Now, both Schickel and Doherty are right, but I fail to see how either point reflects poorly on online criticism. Schickel's contention with paper editors forcing critics to conform more to mass taste -- presumably because of the number of writers on the Internet who cater to more popular films -- is a statement on the decline of print criticism, not the medium of film analysis as a whole. Indeed, I cannot wrap my head around Doherty's idea that the Internet is somehow the "enemy" of print writers. As long as they get paid, do writers honestly give a damn if they're writing online? The paragraph only seems more confusing when, just above it, Doherty listed many of the boons of writing on blogs and Web sites. What critic wouldn't dream of writing without word limits? Who wouldn't love the ability to be able to post screencaps and video clips to back up claims about mise-en-scène or lighting or whatever, as Bordwell does in his essays? What true, passionate film critic wouldn't jump at the chance to talk more about film and to use the freedom of the blog to write about films outside the multiplex, on foreign films, independent cinema and old, forgotten favorites? One need only look at the blogs run by accepted critics -- Ebert, Bordwell, Rosenbaum, Glenn Kenny -- to see how these writers can be so much more perceptive and thorough with the advantage of the Internet.
I suppose that this post, by nature of its subject, must seem self-defensive, but I do not lump myself in with print critics nor high-profile Web-based critics such as Dennis Cozzalio. That's part of what I find so tedious about the sweeping generalizations made about online critics: it is accepted as fact that anyone with a blog has a Napoleon complex and thinks himself the equal of any certified critic. I use this blog as a means to develop writing and critical skills in the hope that, one day, I can confidently call myself a true critic. I am not on the level of Cozzalio, Ed Howard, Jason Bellamy and a number of other online writers I would not hesitate to call critics, just as I am not a mercurial spaz who alternates between cheerleading and trolling depending on how much swag I got from a film's producers.

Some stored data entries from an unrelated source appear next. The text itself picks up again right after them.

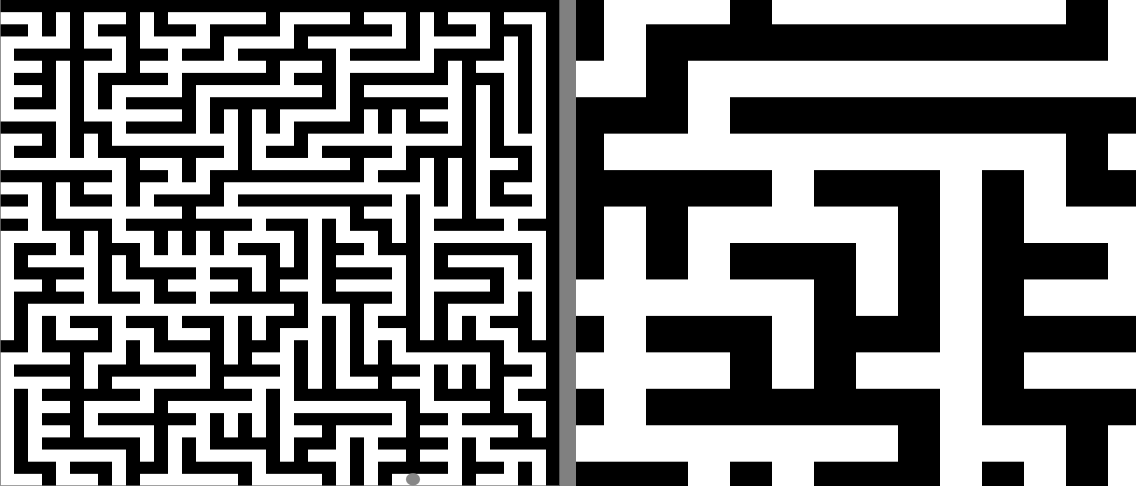
Left: the whole. Right: its middle third, enlarged.
Reproduce this pattern procedurally as a WebGL 1 fragment shader.

```glsl
precision highp float;
// Black and white rectangular maze with a thin grey frame and a grey exit dot.
uniform vec2 u_resolution;

float hash(vec2 p) {
    return fract(sin(dot(p, vec2(127.1, 311.7))) * 43758.5453);
}

// Direction of the single wall thrown from a post. Each row is scanned from
// the left so that no two posts throw the same wall.
vec2 stick(vec2 post) {
    vec2 dir = vec2(0.0);
    if (post.x > 18.5) return dir;
    for (int i = 0; i < 19; i++) {
        float x = float(i);
        if (x > post.x + 0.5) break;
        float pick = hash(vec2(x, post.y) + 3.0);
        bool cameRight = dir.x > 0.5;
        // Walls grow up above a zigzag ridge and down below it.
        float ridge = 5.5 + abs(mod(x + 4.0, 16.0) - 8.0);
        dir = vec2(0.0, post.y > ridge ? 1.0 : -1.0);
        if (pick < (cameRight ? 0.4 : 0.27)) dir = vec2(1.0, 0.0);
        else if (pick > 0.7 && !cameRight) dir = vec2(-1.0, 0.0);
    }
    return dir;
}

// 1 for wall, 0 for path, on a 40 by 40 grid with posts at odd positions.
float wall(vec2 unit) {
    unit = clamp(unit, 0.0, 39.0);
    vec2 odd = mod(unit, 2.0);
    if (max(unit.x, unit.y) > 38.5 || odd.x + odd.y > 1.5) return 1.0;
    if (odd.x + odd.y < 0.5) return 0.0;

    // A slot between two posts is filled if either throws its wall there.
    vec2 axis = 1.0 - odd;
    vec2 post = floor((unit - axis - 1.0) * 0.5 + 0.25);
    bool filled = dot(stick(post), axis) > 0.5
               || dot(stick(post + axis), axis) < -0.5;
    return filled ? 1.0 : 0.0;
}

void main() {
    vec2 p = gl_FragCoord.xy / u_resolution * 40.0;
    vec2 pixelsPerUnit = u_resolution / 40.0;

    // Exact pixel coverage from the four nearest grid units.
    vec2 corner = floor(p - 0.5);
    vec2 blend = clamp((fract(p - 0.5) - 0.5) * pixelsPerUnit + 0.5, 0.0, 1.0);
    float lower = mix(wall(corner), wall(corner + vec2(1.0, 0.0)), blend.x);
    float upper = mix(wall(corner + vec2(0.0, 1.0)), wall(corner + 1.0), blend.x);
    float shade = 1.0 - mix(lower, upper, blend.y);

    // Hairline frame on the left, right and bottom.
    vec2 edge = vec2(min(p.x, 40.0 - p.x), p.y) * pixelsPerUnit;
    vec2 hairline = clamp(0.055 * pixelsPerUnit - edge + 0.5, 0.0, 1.0);
    shade = mix(shade, 0.45, max(hairline.x, hairline.y));

    // Exit dot on the bottom edge.
    float dotEdge = (0.5 - length(p - vec2(29.5, 0.55))) * pixelsPerUnit.y;
    shade = mix(shade, 0.53, clamp(dotEdge + 0.5, 0.0, 1.0));

    gl_FragColor = vec4(vec3(shade), 1.0);
}
```
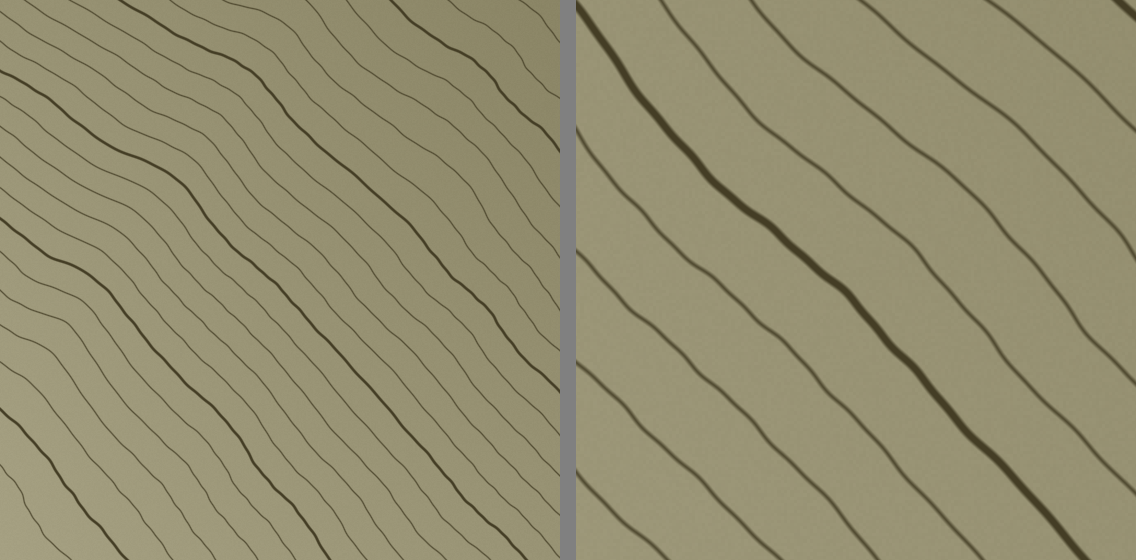
Left, the full canvas; right, a detail of the centre.
A Shadertoy shader for this pattern:

```glsl
// Topographic contour lines sweeping diagonally over a softly shaded olive ground.

const vec3 GROUND_LIGHT = vec3(0.648, 0.628, 0.510);  // lower left
const vec3 GROUND_DARK  = vec3(0.543, 0.522, 0.398);  // upper right
const vec3 INK          = vec3(0.265, 0.240, 0.145);
const float MINOR_PER_MAJOR  = 5.0;
const float MINOR_HALF_WIDTH = 0.0011;
const float MAJOR_HALF_WIDTH = 0.0024;
const float MINOR_STRENGTH   = 0.85;
const float MIN_SOFTNESS     = 0.0013;
const float SPUR_DEPTH   = 0.10;
const float HOLLOW_DEPTH = 0.11;
const float RIPPLE       = 0.012;
const float GRAIN        = 0.012;
const float GRAIN_CELLS  = 512.0;
const float TAU = 6.2831853;

float hash(vec2 cell) {
    vec3 q = fract(vec3(cell.xyx) * 0.1031);
    q += dot(q, q.yzx + 33.33);
    return fract((q.x + q.y) * q.z);
}

// Layered, warped sines: small irregular bends in the lines
float ripple(vec2 p) {
    vec2 w = p + 0.03 * sin(p.yx * vec2(17.0, 13.0) + vec2(1.3, 4.1));
    float sum = sin(dot(w, vec2(19.0, -13.0)) + 0.7)
              + 0.7 * sin(dot(w, vec2(-11.0, 27.0)) + 2.4);
    sum += 0.3 * sin(dot(w, vec2(61.0, -43.0)) + 1.1);
    return sum + 0.14 * sin(dot(w, vec2(97.0, -131.0)));
}

// Terrain height, one unit per major contour
float terrain(vec2 p) {
    vec2 bow = p * (1.0 - p);
    float h = 0.6 + 2.57 * p.x + 2.88 * p.y - 0.53 * p.x * p.y;
    h += bow.y * mix(-1.6, 0.66, p.x) + bow.x * mix(-0.66, 0.5, p.y);
    h -= 0.06 * dot(sin(TAU * p), 1.0 - p.yx);

    // A long spur on the left and a round hollow on the right
    float spur = (p.x - 0.74 * p.y + 0.212) / 0.11;
    h -= SPUR_DEPTH * exp(-spur * spur) * smoothstep(0.0, 0.15, p.x);
    vec2 hollow = (p - vec2(0.83, 0.72)) / vec2(0.09, 0.12);
    h -= HOLLOW_DEPTH * exp(-dot(hollow, hollow));
    return h + RIPPLE * ripple(p);
}

// Distance to the nearest whole level, measured in level units
float levelDistance(float level) {
    return abs(fract(level + 0.5) - 0.5);
}

float stroke(float dist, float halfWidth, float soft) {
    return 1.0 - smoothstep(halfWidth - soft, halfWidth + soft, dist);
}

void mainImage(out vec4 fragColor, in vec2 fragCoord) {
    vec2 p = fragCoord / iResolution.xy;
    float soft = max(0.9 / iResolution.y, MIN_SOFTNESS);

    // Slope turns level differences into canvas distances
    vec2 e = vec2(0.001, 0.0);
    float h = terrain(p);
    vec2 gradient = vec2(terrain(p + e.xy) - terrain(p - e.xy),
                         terrain(p + e.yx) - terrain(p - e.yx)) / (2.0 * e.x);
    float slope = max(length(gradient), 0.2);

    // Ground shading with faint grain
    float shade = 0.5 * (p.x + p.y) + 0.02 * sin(5.0 * p.x - 4.0 * p.y);
    vec3 color = mix(GROUND_LIGHT, GROUND_DARK, clamp(shade, 0.0, 1.0));
    color += GRAIN * (hash(floor(p * GRAIN_CELLS)) - 0.5);

    // Thin minor lines, heavier major lines
    float minorDist = levelDistance(h * MINOR_PER_MAJOR) / (MINOR_PER_MAJOR * slope);
    float majorDist = levelDistance(h) / slope;
    float ink = max(MINOR_STRENGTH * stroke(minorDist, MINOR_HALF_WIDTH, soft),
                    stroke(majorDist, MAJOR_HALF_WIDTH, soft));
    fragColor = vec4(mix(color, INK, ink), 1.0);
}
```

There are divisions in online criticism, countless ones due to the nature of the freedom and possibility afforded to us; likewise, it's foolhardy to align all of the print critics together as if to face the darkness as one. Pete Hammond does not deserve to be mentioned in the same breath as Roger Ebert, who cannot be compared to someone like J. Hoberman except in terms of how they differ.
A lovely counterpoint to the whinging of Schickel and Doherty came in the form of Roger Ebert's return to television on Tuesday to premiere his new computerized voice, modeled to sound like his by splicing audio from his DVD commentaries and his old T.V. spots. Perhaps I'm stretching the importance of this because seeing Roger again was such a heartbreaking yet uplifting experience, but the vision of Roger, who's had to struggle through actual problems and undergone countless surgeries and near-death scenarios, coming on T.V. to re-affirm his joie de vivre and his love for his family and his job is a burning ray of sunshine in the depressive shit propounded this week. Even if we set aside Roger's relationship with his wife, Chaz, which is beyond heartwarming and worthy of its own consideration but not relevant to this discussion, the fact that Ebert still gets out of bed every day and not only still goes to work but absolutely loves his profession, as opposed to Schickel who now bites the hand that feeds out of pettiness, should inspire not only critics but everyone who searches for a dream job. In Ebert, we have the perfect image of cinephilia and the true worth of the critic: a critic doesn't go to the movies to feed a need to feel superior despite never making one's own art (as if eloquent criticism is not itself an art). Critics go to the movies because they love to do so, and they love to talk to people about movies. And that kind of enthusiasm can never die.